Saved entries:
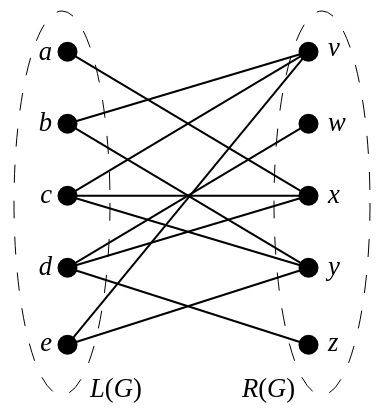
<!DOCTYPE html>
<html lang="en">
<head>
<meta charset="utf-8">
<title>Bipartite graph</title>
<style>
:root { --ink: #000; --paper: #fff; }
* { box-sizing: border-box; }
html, body { margin: 0; background: var(--paper); overflow: hidden; }
.graph { position: relative; width: 384px; height: 413px; overflow: hidden; background: var(--paper); color: var(--ink); font: italic 26.6px/30px "Liberation Serif", "Times New Roman", serif; }
.drawing { position: absolute; inset: 0; display: block; }
.edges { stroke: var(--ink); stroke-width: 2; }
.nodes { fill: var(--ink); }
.sets { fill: none; stroke: var(--ink); stroke-width: 1; stroke-dasharray: 18 18; }
.label { position: absolute; white-space: nowrap; }
.left { right: 332px; }
.right { left: 328px; }
.row-1 { top: 36px; }
.right.row-1 { top: 32px; }
.row-2 { top: 107px; }
.row-3 { top: 179px; }
.row-4 { top: 251px; }
.row-5 { top: 327px; }
.set-name { top: 373px; }
.set-left { left: 90px; }
.set-right { left: 242px; }
.paren { font-style: normal; }
</style>
</head>
<body>
<main class="graph">
  <svg class="drawing" width="384" height="413" viewBox="0 0 384 413" role="img" aria-label="Bipartite graph joining vertices a to e with vertices v to z">
    <defs><circle id="node" r="10"/></defs>
    <g class="sets">
      <ellipse cx="62" cy="203" rx="48" ry="192"/>
      <ellipse cx="322" cy="203" rx="48" ry="192"/>
    </g>
    <g class="edges" transform="translate(.5 .7)">
      <line x1="67" y1="51" x2="308" y2="195"/>
      <line x1="67" y1="123" x2="308" y2="51"/>
      <line x1="67" y1="123" x2="308" y2="267"/>
      <line x1="67" y1="195" x2="308" y2="51"/>
      <line x1="67" y1="195" x2="308" y2="195"/>
      <line x1="67" y1="195" x2="308" y2="267"/>
      <line x1="67" y1="267" x2="308" y2="123"/>
      <line x1="67" y1="267" x2="308" y2="195"/>
      <line x1="67" y1="267" x2="308" y2="344"/>
      <line x1="67" y1="344" x2="308" y2="51"/>
      <line x1="67" y1="344" x2="308" y2="267"/>
    </g>
    <g class="nodes">
      <use href="#node" x="67.5" y="51.7"/>
      <use href="#node" x="67.5" y="123.7"/>
      <use href="#node" x="67.5" y="195.7"/>
      <use href="#node" x="67.5" y="267.7"/>
      <use href="#node" x="67.5" y="344.7"/>
      <use href="#node" x="308.5" y="51.7"/>
      <use href="#node" x="308.5" y="123.7"/>
      <use href="#node" x="308.5" y="195.7"/>
      <use href="#node" x="308.5" y="267.7"/>
      <use href="#node" x="308.5" y="344.7"/>
    </g>
  </svg>
  <span class="label left row-1">a</span>
  <span class="label left row-2">b</span>
  <span class="label left row-3">c</span>
  <span class="label left row-4">d</span>
  <span class="label left row-5">e</span>
  <span class="label right row-1">v</span>
  <span class="label right row-2">w</span>
  <span class="label right row-3">x</span>
  <span class="label right row-4">y</span>
  <span class="label right row-5">z</span>
  <span class="label set-name set-left">L<span class="paren">(</span>G<span class="paren">)</span></span>
  <span class="label set-name set-right">R<span class="paren">(</span>G<span class="paren">)</span></span>
</main>
</body>
</html>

**WHAT YOU ARE ASKED TO DO:**
Please report only the number of lines above that include "html".

**RESPONSE FOR THIS EXERCISE:**
4